Nearly half a century later, director Brigitte Sy (Les Mains libres) is taking another stab at Albertine’s adventures, in an artful black-and-white adaptation starring the talented duo of Leila Bekhti and Reda Kateb – both of whom hail from Algerian origins and broke out onto the scene in Jacques Audiard’s A Prophet. Less a romantic crime drama than an intimate character study, the film at times recalls the scaled-down 60's films of Godard or Philippe Garrel (who Sy worked with as an actress and also had two children with: Louis and Esther, both cast in this movie). To that extent, it may be a trying affair for those who want to watch a Gun Crazy-style caper, but the performances definitely help make some of the emotional bullets fly.
Featuring stark, high-contrast cinematography by Frederic Serve, the movie opens with a scene straight out of classic film noir: Albertine (Bekhti) scales the wall of a prison, breaking her foot in the process. (“Astragale” is the French word for anklebone.) She crawls in the mud along a desolate country rode until crossing paths with Julien (Kateb), a live-by-night gangster who happens to be driving by. Julien quickly takes Albertine under his wing, getting her fake ID papers and setting her up in a Paris hotel run by Nini (Jocelyne Desverchere), one of his many mistresses.

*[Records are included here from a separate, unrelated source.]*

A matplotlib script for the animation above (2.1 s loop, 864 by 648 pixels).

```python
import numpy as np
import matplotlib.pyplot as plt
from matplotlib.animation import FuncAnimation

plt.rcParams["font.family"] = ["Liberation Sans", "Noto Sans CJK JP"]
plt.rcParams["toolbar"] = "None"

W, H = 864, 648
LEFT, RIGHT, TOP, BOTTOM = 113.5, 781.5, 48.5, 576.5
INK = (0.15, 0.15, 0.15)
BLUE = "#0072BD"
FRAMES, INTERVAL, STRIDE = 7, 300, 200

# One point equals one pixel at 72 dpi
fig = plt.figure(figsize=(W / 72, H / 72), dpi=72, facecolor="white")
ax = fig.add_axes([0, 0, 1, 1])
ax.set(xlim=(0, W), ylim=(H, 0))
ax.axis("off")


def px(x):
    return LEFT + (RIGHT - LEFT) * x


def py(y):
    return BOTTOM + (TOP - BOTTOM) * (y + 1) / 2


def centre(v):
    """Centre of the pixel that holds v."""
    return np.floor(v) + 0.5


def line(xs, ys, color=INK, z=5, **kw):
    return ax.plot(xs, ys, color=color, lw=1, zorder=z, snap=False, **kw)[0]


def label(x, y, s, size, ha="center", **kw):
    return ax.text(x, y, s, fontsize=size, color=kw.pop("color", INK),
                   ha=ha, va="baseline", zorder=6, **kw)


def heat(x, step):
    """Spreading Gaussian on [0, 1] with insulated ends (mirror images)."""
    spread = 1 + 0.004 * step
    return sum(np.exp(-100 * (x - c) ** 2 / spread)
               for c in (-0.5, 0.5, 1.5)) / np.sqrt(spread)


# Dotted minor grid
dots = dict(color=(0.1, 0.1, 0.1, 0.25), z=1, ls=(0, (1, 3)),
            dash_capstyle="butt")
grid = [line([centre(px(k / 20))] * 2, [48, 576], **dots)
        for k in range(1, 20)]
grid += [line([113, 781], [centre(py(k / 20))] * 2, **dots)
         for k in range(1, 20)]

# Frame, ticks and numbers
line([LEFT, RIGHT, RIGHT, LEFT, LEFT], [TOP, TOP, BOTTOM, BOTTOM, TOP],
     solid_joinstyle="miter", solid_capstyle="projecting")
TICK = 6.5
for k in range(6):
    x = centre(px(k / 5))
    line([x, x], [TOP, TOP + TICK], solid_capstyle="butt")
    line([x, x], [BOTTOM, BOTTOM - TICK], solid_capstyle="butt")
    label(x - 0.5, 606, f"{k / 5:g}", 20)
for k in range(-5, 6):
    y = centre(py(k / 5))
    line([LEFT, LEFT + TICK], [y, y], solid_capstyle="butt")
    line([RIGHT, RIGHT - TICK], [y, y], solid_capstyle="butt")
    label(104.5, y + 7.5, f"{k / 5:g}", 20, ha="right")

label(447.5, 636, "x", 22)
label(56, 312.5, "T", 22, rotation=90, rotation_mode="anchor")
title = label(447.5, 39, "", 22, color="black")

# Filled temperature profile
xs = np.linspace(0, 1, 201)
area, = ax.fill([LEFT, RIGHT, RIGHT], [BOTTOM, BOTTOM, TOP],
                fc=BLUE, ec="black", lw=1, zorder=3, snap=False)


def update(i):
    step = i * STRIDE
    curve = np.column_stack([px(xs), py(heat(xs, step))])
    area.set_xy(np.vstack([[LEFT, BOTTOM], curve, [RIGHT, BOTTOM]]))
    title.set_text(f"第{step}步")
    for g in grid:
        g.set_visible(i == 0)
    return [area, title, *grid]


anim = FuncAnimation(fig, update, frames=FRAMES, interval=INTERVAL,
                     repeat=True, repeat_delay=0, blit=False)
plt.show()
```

A long tale of amour fou ensues between the two bandits, with Julien away pulling off robberies in the provinces and Albertine walking the streets of Montmartre to make a few bucks. The prostitution scenes, where Bekhti dons a cropped blond wig, with a cigarette dangling from her lips, definitely recall those in Godard’s Vivre sa vie – although Albertine is less passive than the sad fille de joie played by Anna Karina, writing in her spare time while remaining on the run from the authorities.
Eventually the cops catch up with her, but not before she reunites with Marie (Esther Garrel), a former lover and fellow stick-up partner who shot a store clerk, resulting in the girls’ arrest and imprisonment. Torn between Julien, Marie and the police, Albertine’s reckless trajectory is portrayed by Sy – who co-wrote the script with former Cahiers du cinema critic Serge Le Peron – as one of both passion and abandon: she’s willing to give up many things for her man, but she strives to maintains her own share of dignity, snapping back at those who oppress her and recording everything down in her notebooks, which will later become her novels.
Bekhti offers up a subtly intense performance as the tragic and wayward Albertine, playing a woman who yearns to be her own boss at a time – France in 1957-58 – when that wasn’t yet possible. As an escaped convict and Algerian orphan who suffered plenty of abuse as a child, Albertine is what you would call “damaged goods,” but that doesn’t stop her from trying to live her love story to the fullest – a fact repeated in voiceover taken from Sarrazin’s book, or in the way Sy captures the emotions spreading across Bekhti’s face as her character awaits for Julien to arrive.
As an outlaw who’s both sincere and shady, Kateb gets a lot across with few words, and the scenes between him and Bekhti are definitely some of the finest. The rest of the cast is strong in a film that’s clearly catered towards the performances (sometimes frustratingly so), especially when the director uses rear-screen projection techniques to create an almost theatrical space on screen. L’Astragale pays homage to the doomed lovers of classic thrillers, but its faces are those of France today.
Production companies: Alfama Films, France 3 Cinema
Cast: Leila Bekhti, Reda Kateb, Esther Garrel, Jocelyne Desverchere, India Hair
Director: Brigitte Sy
Screenwriters: Brigitte Sy, Serge Le Peron, based on the novel by Albertine Sarrazin
Producer: Paolo Branco
Director of photography: Frederic Serve
Production designer: Francoise Arnaud
Costume designer: Francoise Arnaud
Editor: Julie Dupre
Composer: Beatrice Thiriet
International sales: Alfama Films
No rating, 97 minutes